About this task >>
Please return the records below exactly as they stand, with the pictures removed.

Dataset records >>
☆ ☆ ☆
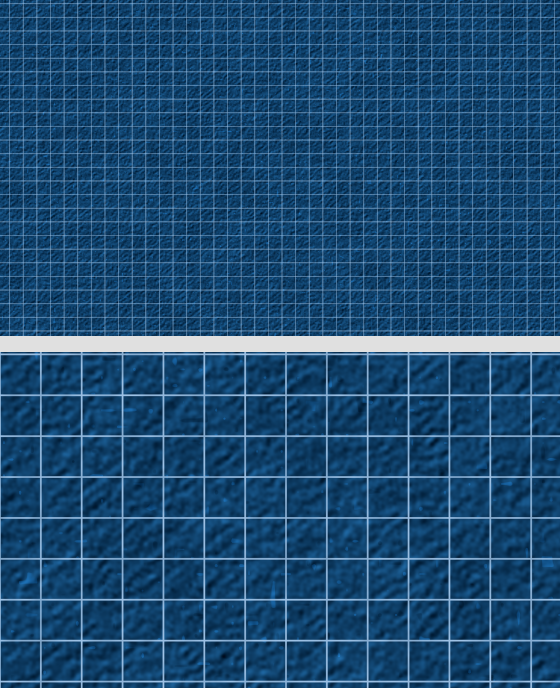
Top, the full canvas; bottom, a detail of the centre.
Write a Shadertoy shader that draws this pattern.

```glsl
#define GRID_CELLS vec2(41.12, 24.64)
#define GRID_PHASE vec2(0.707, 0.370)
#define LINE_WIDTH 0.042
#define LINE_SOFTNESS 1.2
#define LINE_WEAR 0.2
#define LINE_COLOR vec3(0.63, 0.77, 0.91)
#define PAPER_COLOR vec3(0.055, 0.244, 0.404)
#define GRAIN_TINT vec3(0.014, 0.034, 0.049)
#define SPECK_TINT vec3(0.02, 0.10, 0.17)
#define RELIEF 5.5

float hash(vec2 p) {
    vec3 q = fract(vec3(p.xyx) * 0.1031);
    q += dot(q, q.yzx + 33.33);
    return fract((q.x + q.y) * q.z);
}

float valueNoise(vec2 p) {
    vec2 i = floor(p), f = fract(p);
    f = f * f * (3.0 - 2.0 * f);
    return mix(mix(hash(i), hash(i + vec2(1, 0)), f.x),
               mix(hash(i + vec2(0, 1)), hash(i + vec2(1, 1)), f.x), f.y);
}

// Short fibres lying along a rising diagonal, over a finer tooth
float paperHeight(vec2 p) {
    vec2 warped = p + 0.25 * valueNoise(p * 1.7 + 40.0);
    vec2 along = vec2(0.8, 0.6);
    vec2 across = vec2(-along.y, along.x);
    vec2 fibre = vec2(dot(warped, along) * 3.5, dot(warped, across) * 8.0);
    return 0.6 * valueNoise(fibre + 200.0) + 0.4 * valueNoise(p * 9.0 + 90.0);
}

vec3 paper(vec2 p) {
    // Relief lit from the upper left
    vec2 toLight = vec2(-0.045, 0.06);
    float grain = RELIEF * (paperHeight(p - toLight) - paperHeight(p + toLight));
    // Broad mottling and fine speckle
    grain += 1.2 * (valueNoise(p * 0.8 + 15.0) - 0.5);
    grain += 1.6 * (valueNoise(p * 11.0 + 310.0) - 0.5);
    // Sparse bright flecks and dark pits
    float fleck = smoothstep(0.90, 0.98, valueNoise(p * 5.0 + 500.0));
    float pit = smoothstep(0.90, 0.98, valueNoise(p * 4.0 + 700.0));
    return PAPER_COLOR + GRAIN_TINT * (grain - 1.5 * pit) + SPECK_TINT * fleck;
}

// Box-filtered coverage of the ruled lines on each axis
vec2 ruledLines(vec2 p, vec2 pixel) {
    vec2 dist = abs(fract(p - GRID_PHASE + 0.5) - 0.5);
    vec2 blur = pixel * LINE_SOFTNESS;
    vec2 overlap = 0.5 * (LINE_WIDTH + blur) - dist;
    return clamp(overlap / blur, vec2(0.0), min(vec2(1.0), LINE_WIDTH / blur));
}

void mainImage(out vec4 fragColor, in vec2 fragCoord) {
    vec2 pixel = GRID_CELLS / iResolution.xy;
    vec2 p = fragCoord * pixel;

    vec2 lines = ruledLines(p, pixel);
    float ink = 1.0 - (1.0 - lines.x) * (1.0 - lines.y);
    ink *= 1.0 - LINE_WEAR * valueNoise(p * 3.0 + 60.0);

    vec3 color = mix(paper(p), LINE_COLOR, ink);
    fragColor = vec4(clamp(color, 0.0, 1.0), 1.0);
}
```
☆ ☆ ☆
Your response >>
Top, the full canvas; bottom, a detail of the centre.
Write a Shadertoy shader that draws this pattern.

```glsl
#define GRID_CELLS vec2(41.12, 24.64)
#define GRID_PHASE vec2(0.707, 0.370)
#define LINE_WIDTH 0.042
#define LINE_SOFTNESS 1.2
#define LINE_WEAR 0.2
#define LINE_COLOR vec3(0.63, 0.77, 0.91)
#define PAPER_COLOR vec3(0.055, 0.244, 0.404)
#define GRAIN_TINT vec3(0.014, 0.034, 0.049)
#define SPECK_TINT vec3(0.02, 0.10, 0.17)
#define RELIEF 5.5

float hash(vec2 p) {
    vec3 q = fract(vec3(p.xyx) * 0.1031);
    q += dot(q, q.yzx + 33.33);
    return fract((q.x + q.y) * q.z);
}

float valueNoise(vec2 p) {
    vec2 i = floor(p), f = fract(p);
    f = f * f * (3.0 - 2.0 * f);
    return mix(mix(hash(i), hash(i + vec2(1, 0)), f.x),
               mix(hash(i + vec2(0, 1)), hash(i + vec2(1, 1)), f.x), f.y);
}

// Short fibres lying along a rising diagonal, over a finer tooth
float paperHeight(vec2 p) {
    vec2 warped = p + 0.25 * valueNoise(p * 1.7 + 40.0);
    vec2 along = vec2(0.8, 0.6);
    vec2 across = vec2(-along.y, along.x);
    vec2 fibre = vec2(dot(warped, along) * 3.5, dot(warped, across) * 8.0);
    return 0.6 * valueNoise(fibre + 200.0) + 0.4 * valueNoise(p * 9.0 + 90.0);
}

vec3 paper(vec2 p) {
    // Relief lit from the upper left
    vec2 toLight = vec2(-0.045, 0.06);
    float grain = RELIEF * (paperHeight(p - toLight) - paperHeight(p + toLight));
    // Broad mottling and fine speckle
    grain += 1.2 * (valueNoise(p * 0.8 + 15.0) - 0.5);
    grain += 1.6 * (valueNoise(p * 11.0 + 310.0) - 0.5);
    // Sparse bright flecks and dark pits
    float fleck = smoothstep(0.90, 0.98, valueNoise(p * 5.0 + 500.0));
    float pit = smoothstep(0.90, 0.98, valueNoise(p * 4.0 + 700.0));
    return PAPER_COLOR + GRAIN_TINT * (grain - 1.5 * pit) + SPECK_TINT * fleck;
}

// Box-filtered coverage of the ruled lines on each axis
vec2 ruledLines(vec2 p, vec2 pixel) {
    vec2 dist = abs(fract(p - GRID_PHASE + 0.5) - 0.5);
    vec2 blur = pixel * LINE_SOFTNESS;
    vec2 overlap = 0.5 * (LINE_WIDTH + blur) - dist;
    return clamp(overlap / blur, vec2(0.0), min(vec2(1.0), LINE_WIDTH / blur));
}

void mainImage(out vec4 fragColor, in vec2 fragCoord) {
    vec2 pixel = GRID_CELLS / iResolution.xy;
    vec2 p = fragCoord * pixel;

    vec2 lines = ruledLines(p, pixel);
    float ink = 1.0 - (1.0 - lines.x) * (1.0 - lines.y);
    ink *= 1.0 - LINE_WEAR * valueNoise(p * 3.0 + 60.0);

    vec3 color = mix(paper(p), LINE_COLOR, ink);
    fragColor = vec4(clamp(color, 0.0, 1.0), 1.0);
}
```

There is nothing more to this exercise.